For Valentine's Day, I took my boyfriend to see a new musical called Transport at the Irish Repertory Theatre. First of all, I'm a sucker for musicals and the music was described online as "traditional Irish music mixed with a contemporary Folk-Rock & Broadway resonance." I imagined it being something similar to the music from Once, which in itself was enough to get me pumped. What's even cooler is that the book is written by Thomas Keneally, the guy who wrote Schindler's List! The music started immediately... and it never really stopped! Obviously it's a musical and is supposed to have musical numbers, but by the end of it all I could count the number of spoken lines on one hand. It was almost as if the music was written first and then a few lines were added in here and there to try to make the show more fluid. I'm not saying I didn't like the music - It's just that it all seemed to move so quickly. Five minutes into the show, I consulted my playbill to check the name of the current song and found to my surprise that the actors were already onto the fifth song. When did that happen?
One of the things that held me was the lead actress, Kate O'Hara. Her voice was seriously on point and I couldn't take my eyes off of her. With all the Irish folk dancing and singing, the stage sometimes looked like a real party. Although, judging by the astonishing number of snoozing senior citizens in the audience (there were seriously like 7 in my row alone), I didn't get the feeling that many people were into it. But, over a week later, I still wake up with some of the songs from the show in my head. This one song in particular, actually, called Australia (although in the show it's pronounced Aw-stray-lee-ay).
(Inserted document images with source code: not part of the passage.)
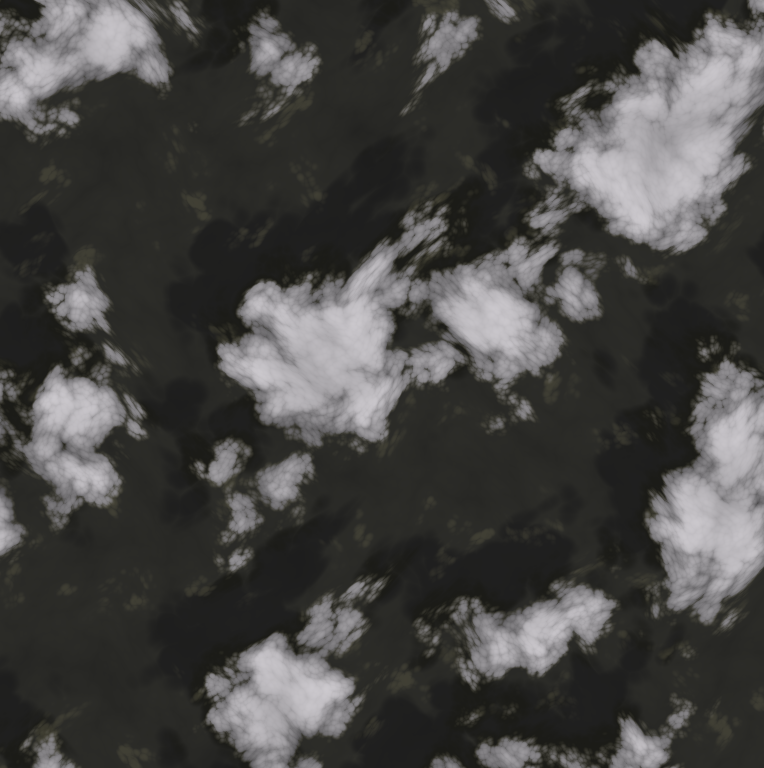
Write a Shadertoy shader that draws this texture.

```glsl
// Broken cumulus clouds over dark land, seen from straight above.
// Scattered slanted ellipses set the clouds, layered cellular noise makes
// the ragged billows, and a shifted copy of the field gives the shadows.

#define CLOUD_GRID 4.0              // cloud cells along the canvas height
#define CLOUD_MIN 0.01              // smallest cloud radius
#define CLOUD_MAX 0.14              // largest cloud radius
#define CLOUD_SLANT 0.8             // mean direction of the long axis
#define RAGGED 0.15                 // depth of the billows at the rim
#define BILLOW_FREQ 8.0             // coarsest billows per canvas height
#define SHADOW_SHIFT vec2(-0.06, 0.075)
#define LAND vec3(0.163, 0.163, 0.150)
#define SHADE vec3(0.120, 0.120, 0.118)
#define HAZE vec3(0.33, 0.32, 0.25)
#define CLOUD_TINT vec3(1.0, 0.985, 1.008)

vec2 hash2(vec2 p) {
    vec3 q = fract(p.xyx * vec3(0.1031, 0.1030, 0.0973));
    q += dot(q, q.yzx + 33.33);
    return fract((q.xx + q.yz) * q.zy);
}

// Turns clockwise, so x then runs along the given direction
mat2 rotation(float a) {
    float c = cos(a), s = sin(a);
    return mat2(c, -s, s, c);
}

// Rounded cellular bumps, about 0.5 on average
float bumps(vec2 p) {
    vec2 cell = floor(p), f = p - cell;
    float nearest = 1.0;
    for (int y = -1; y <= 1; y++)
    for (int x = -1; x <= 1; x++) {
        vec2 o = vec2(x, y);
        vec2 d = o + hash2(cell + o + 71.0) - f;
        nearest = min(nearest, dot(d, d));
    }
    return 1.0 - 1.9 * nearest;
}

float billows(vec2 p, int octaves) {
    float sum = 0.0, weight = 1.0, total = 0.0;
    p *= BILLOW_FREQ;
    for (int i = 0; i < octaves; i++) {
        sum += weight * bumps(p);
        total += weight;
        weight *= 0.58;
        p = rotation(0.9) * p * 2.1 + 13.7;
    }
    return sum / total;
}

// Layered sines bend the outlines
vec2 warp(vec2 p) {
    p += 0.028 * sin(p.yx * 11.0 + vec2(1.0, 4.0));
    p += 0.012 * sin(p.yx * 29.0 + vec2(2.5, 0.7));
    return p + 0.004 * sin(p.yx * 83.0 + vec2(0.3, 5.1));
}

// Depth inside the nearest cloud, negative in the clear
float cloudBody(vec2 p) {
    vec2 cell = floor(p * CLOUD_GRID);
    float depth = -1.0;
    for (int y = -1; y <= 1; y++)
    for (int x = -1; x <= 1; x++) {
        vec2 id = cell + vec2(x, y);
        vec2 center = (id + 0.5 + 0.7 * (hash2(id + 19.0) - 0.5)) / CLOUD_GRID;
        float rank = fract(dot(id, vec2(0.755, 0.570)));
        float radius = mix(CLOUD_MIN, CLOUD_MAX, pow(rank, 1.3));
        float angle = CLOUD_SLANT + hash2(id + 47.0).x - 0.5;
        vec2 d = rotation(angle) * (p - center);
        depth = max(depth, radius - length(d * vec2(0.72, 1.35)));
    }
    return depth;
}

void mainImage(out vec4 fragColor, in vec2 fragCoord) {
    vec2 uv = fragCoord / iResolution.y;
    vec2 p = warp(uv);
    vec2 sunward = warp(uv - SHADOW_SHIFT);

    // Cloud thickness and the soft shadow field
    float puff = billows(p, 5);
    float depth = cloudBody(p) + RAGGED * (puff - 0.5);
    float blocked = cloudBody(sunward) + RAGGED * (billows(sunward, 3) - 0.5);
    float shadow = smoothstep(-0.025, 0.02, blocked);

    // Mottled land, shaded, darkest beside the clouds
    float mottle = billows(p * 1.3 + 5.0, 4);
    vec3 color = LAND + 0.028 * (mottle - 0.5) * vec3(1.0, 1.0, 0.8);
    color = mix(color, SHADE + 0.01 * (mottle - 0.5), shadow);
    float rim = smoothstep(-0.05, 0.0, depth) * shadow;
    color = mix(color, vec3(0.09, 0.09, 0.06), 0.5 * rim);

    // Thin stray wisps
    float wisp = smoothstep(0.76, 0.92, mottle) * smoothstep(0.4, 0.75, puff);
    color = mix(color, HAZE, 0.5 * wisp);

    // Hazy olive fringe, then the bright billowed tops
    float glow = 0.37 + 0.30 * smoothstep(0.0, 0.09, depth) + 0.27 * (puff - 0.5);
    vec3 cloud = mix(HAZE, glow * CLOUD_TINT, smoothstep(0.0, 0.025, depth));
    color = mix(color, cloud, smoothstep(-0.004, 0.026, depth));

    fragColor = vec4(clamp(color, 0.0, 1.0), 1.0);
}
```
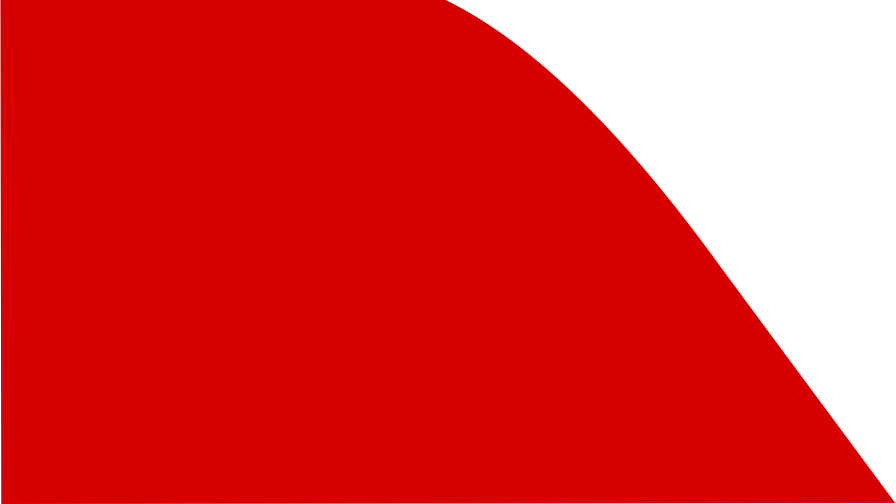
This background is drawn by a WebGL 1 fragment shader. Its source:

```glsl
precision highp float;
// Flat red field with a white upper right corner cut off by a sweeping curve.

uniform vec2 u_resolution;

const vec3 RED = vec3(0.843, 0.0, 0.0);
const vec3 WHITE = vec3(1.0);

// Canvas is 1 wide and 0.5625 high
const vec2 CANVAS = vec2(1.0, 0.5625);
const vec2 CREST = vec2(0.4974, 0.5625);
const vec2 BEND = vec2(0.8073, 0.2604);
const vec2 FOOT = vec2(1.0, 0.0);
const float CREST_SLOPE = -0.49;
const float BEND_SLOPE = -1.39;

// Cubic Hermite curve through a and b with the given end slopes
float hermite(vec2 a, vec2 b, float slopeA, float slopeB, float x) {
  float w = b.x - a.x;
  float t = (x - a.x) / w;
  float s = 1.0 - t;
  return a.y * s * s * (1.0 + 2.0 * t) + b.y * t * t * (3.0 - 2.0 * t)
       + w * t * s * (slopeA * s - slopeB * t);
}

// Height of the boundary: tangent, curved shoulder, straight flank
float boundary(float x) {
  if (x < CREST.x) return CREST.y + CREST_SLOPE * (x - CREST.x);
  if (x < BEND.x) return hermite(CREST, BEND, CREST_SLOPE, BEND_SLOPE, x);
  return mix(BEND.y, FOOT.y, (x - BEND.x) / (FOOT.x - BEND.x));
}

// Antialiased coverage from a signed distance, positive inside
float coverage(float d, float pixel) {
  return clamp(d / pixel + 0.5, 0.0, 1.0);
}

void main() {
  vec2 p = gl_FragCoord.xy / u_resolution * CANVAS;
  float pixel = 1.0 / u_resolution.x;

  // Sweeping edge, with vertical distance corrected by the local slope
  float e = 0.001;
  float slope = (boundary(p.x + e) - boundary(p.x - e)) / (2.0 * e);
  float d = (boundary(p.x) - p.y) / sqrt(1.0 + slope * slope);
  float field = coverage(d, pixel);

  // Thin tapering margins along the left and bottom
  float leftMargin = mix(0.0014, 0.0005, p.y / CANVAS.y);
  float bottomMargin = 0.0012 * p.x;
  field *= coverage(p.x - leftMargin, pixel);
  field *= coverage(p.y - bottomMargin, pixel);

  gl_FragColor = vec4(mix(WHITE, RED, field), 1.0);
}
```
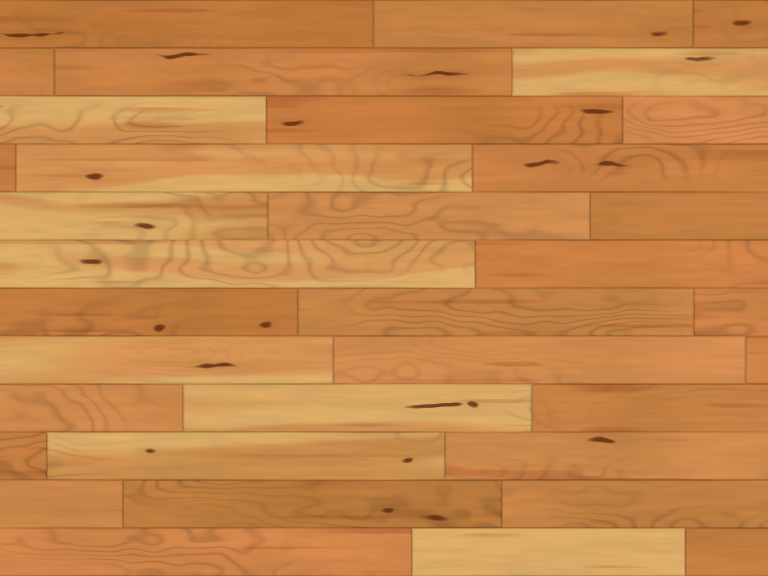
Reproduce this texture procedurally as a Shadertoy shader.

```glsl
// Cherry strip floor: twelve rows of staggered planks with grain, pale sapwood and dark knots.
#define ROWS 12.0
#define PLANK_LENGTH 8.3
#define ROW_SHIFT 3.9
#define SEAM_HALF_WIDTH 0.018
#define SEAM_DARKNESS 0.24
#define FIGURE_STRENGTH 0.12
#define SAPWOOD_SHARE 0.17
#define KNOT_SHARE 0.24
#define DARK_WOOD vec3(0.750, 0.470, 0.232)
#define LIGHT_WOOD vec3(0.832, 0.548, 0.315)
#define SAPWOOD vec3(0.860, 0.675, 0.405)
#define KNOT_COLOR vec3(0.380, 0.175, 0.070)

float hash(vec2 p) {
    vec3 q = fract(vec3(p.xyx) * 0.1031);
    q += dot(q, q.yzx + 33.33);
    return fract((q.x + q.y) * q.z);
}

float noise(vec2 p) {
    vec2 cell = floor(p), f = fract(p);
    f = f * f * (3.0 - 2.0 * f);
    return mix(mix(hash(cell), hash(cell + vec2(1, 0)), f.x),
               mix(hash(cell + vec2(0, 1)), hash(cell + vec2(1, 1)), f.x), f.y);
}

// Left end of a plank, in plank lengths
float jointAt(float index, float row) {
    return index + 0.5 * hash(vec2(index + 31.0, row + 7.0));
}

// Soft line of constant width around distance zero
float seamLine(float dist, float pixel) {
    return 1.0 - smoothstep(SEAM_HALF_WIDTH - 0.5 * pixel, SEAM_HALF_WIDTH + pixel, dist);
}

// Dark elongated flecks, with ragged outlines
float knots(vec2 local, float plankWidth, vec2 id, vec2 grainPos) {
    float mask = 0.0;
    for (int k = 0; k < 4; k++) {
        vec2 seed = id * 3.7 + float(k) * 17.0 + 50.0;
        if (hash(seed) > KNOT_SHARE) continue;
        vec2 center = vec2(plankWidth * hash(seed + 1.3), 0.15 + 0.7 * hash(seed + 2.9));
        float stretch = hash(seed + 4.1);
        vec2 radius = vec2(mix(0.13, 0.75, stretch * stretch), mix(0.075, 0.04, stretch));
        vec2 d = local - center;
        d.y += 0.10 * (noise(grainPos * vec2(2.5, 1.0)) - 0.5);
        float r = length(d / radius) + 0.8 * (noise(grainPos * vec2(5.0, 11.0)) - 0.5);
        mask = max(mask, 0.85 * (1.0 - smoothstep(0.35, 1.25, r)));
        mask = max(mask, 0.16 * exp(-r * 0.8));
    }
    return mask;
}

void mainImage(out vec4 fragColor, in vec2 fragCoord) {
    // Unit is one row height; rows count from the top
    vec2 uv = fragCoord / iResolution.xy;
    vec2 p = vec2(uv.x * ROWS * 4.0 / 3.0, (1.0 - uv.y) * ROWS);
    float pixel = ROWS / iResolution.y;

    // Find the plank
    float row = floor(p.y);
    float x = (p.x - mod(row * ROW_SHIFT + 4.0, PLANK_LENGTH)) / PLANK_LENGTH;
    float index = floor(x);
    if (x < jointAt(index, row)) index -= 1.0;
    float start = jointAt(index, row), end = jointAt(index + 1.0, row);
    vec2 id = vec2(index + 20.0, row + 3.0);
    vec2 local = vec2((x - start) * PLANK_LENGTH, fract(p.y));
    float plankWidth = (end - start) * PLANK_LENGTH;
    vec2 grainPos = local + vec2(hash(id + 5.0), hash(id + 9.0)) * 90.0;

    // Plank tone, mottling and redness
    float mottle = noise(grainPos * vec2(0.6, 1.3)) - 0.5;
    float tone = hash(id * 1.7 + 11.0) + 0.55 * mottle;
    vec3 color = mix(DARK_WOOD, LIGHT_WOOD, clamp(tone, -0.2, 1.2));
    float warmth = hash(id * 2.3 + 41.0) - 0.5 + 0.5 * mottle;
    color += warmth * vec3(0.025, -0.025, -0.020);

    // Sapwood bands on a few planks
    float pale = step(1.0 - SAPWOOD_SHARE, hash(id * 1.9 + 77.0));
    float wave = 0.35 * noise(grainPos * vec2(0.45, 0.3));
    float band = noise(vec2(grainPos.x * 0.18, (grainPos.y + wave) * 3.2));
    color = mix(color, SAPWOOD, pale * (0.35 + 0.6 * smoothstep(0.3, 0.65, band)));

    // Growth-ring contours, fading in and out along the plank
    float field = noise(grainPos * vec2(0.42, 1.5)) + 0.12 * noise(grainPos * vec2(2.2, 4.0));
    float ring = pow(0.5 + 0.5 * sin(field * 48.0), 4.0);
    float figured = smoothstep(0.45, 0.85, noise(grainPos * vec2(0.28, 0.8) + 23.0));
    color *= 1.0 - FIGURE_STRENGTH * ring * figured;

    // Fine fibres and occasional reddish streaks
    float fibre = 0.6 * noise(grainPos * vec2(0.9, 9.0)) + 0.4 * noise(grainPos * vec2(2.6, 20.0));
    color *= 1.0 + 0.09 * (fibre - 0.5);
    float streak = smoothstep(0.78, 0.97, noise(grainPos * vec2(0.4, 6.0) + 61.0));
    color *= 1.0 - streak * vec3(0.07, 0.14, 0.18);

    // Knots
    color = mix(color, KNOT_COLOR, knots(local, plankWidth, id, grainPos));

    // Seams between rows and at plank ends, unevenly worn
    float rowSeam = seamLine(min(local.y, 1.0 - local.y), pixel);
    float endSeam = seamLine(min(local.x, plankWidth - local.x), pixel);
    float wear = 0.3 + 0.7 * noise(vec2(p.x * 0.5, floor(p.y + 0.5) * 7.0));
    color *= 1.0 - SEAM_DARKNESS * max(rowSeam * wear, endSeam * 0.7);

    fragColor = vec4(clamp(color, 0.0, 1.0), 1.0);
}
```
I've given a lot of thought about Transport, and the feeling I had of being let down in some way after having seen it. And I've come to the conclusion that Transport wasn't responsible for disappointing me; It was my expectations. Who knows? If I could have gotten over what I wanted the show to be, perhaps I could have appreciated what the show was. I know that no matter how uninformed a person is when they see theatre, they always have some idea of that particular show. But does the world of information at our fingertips (play descriptions, reviews, interviews, etc) take away from the art itself?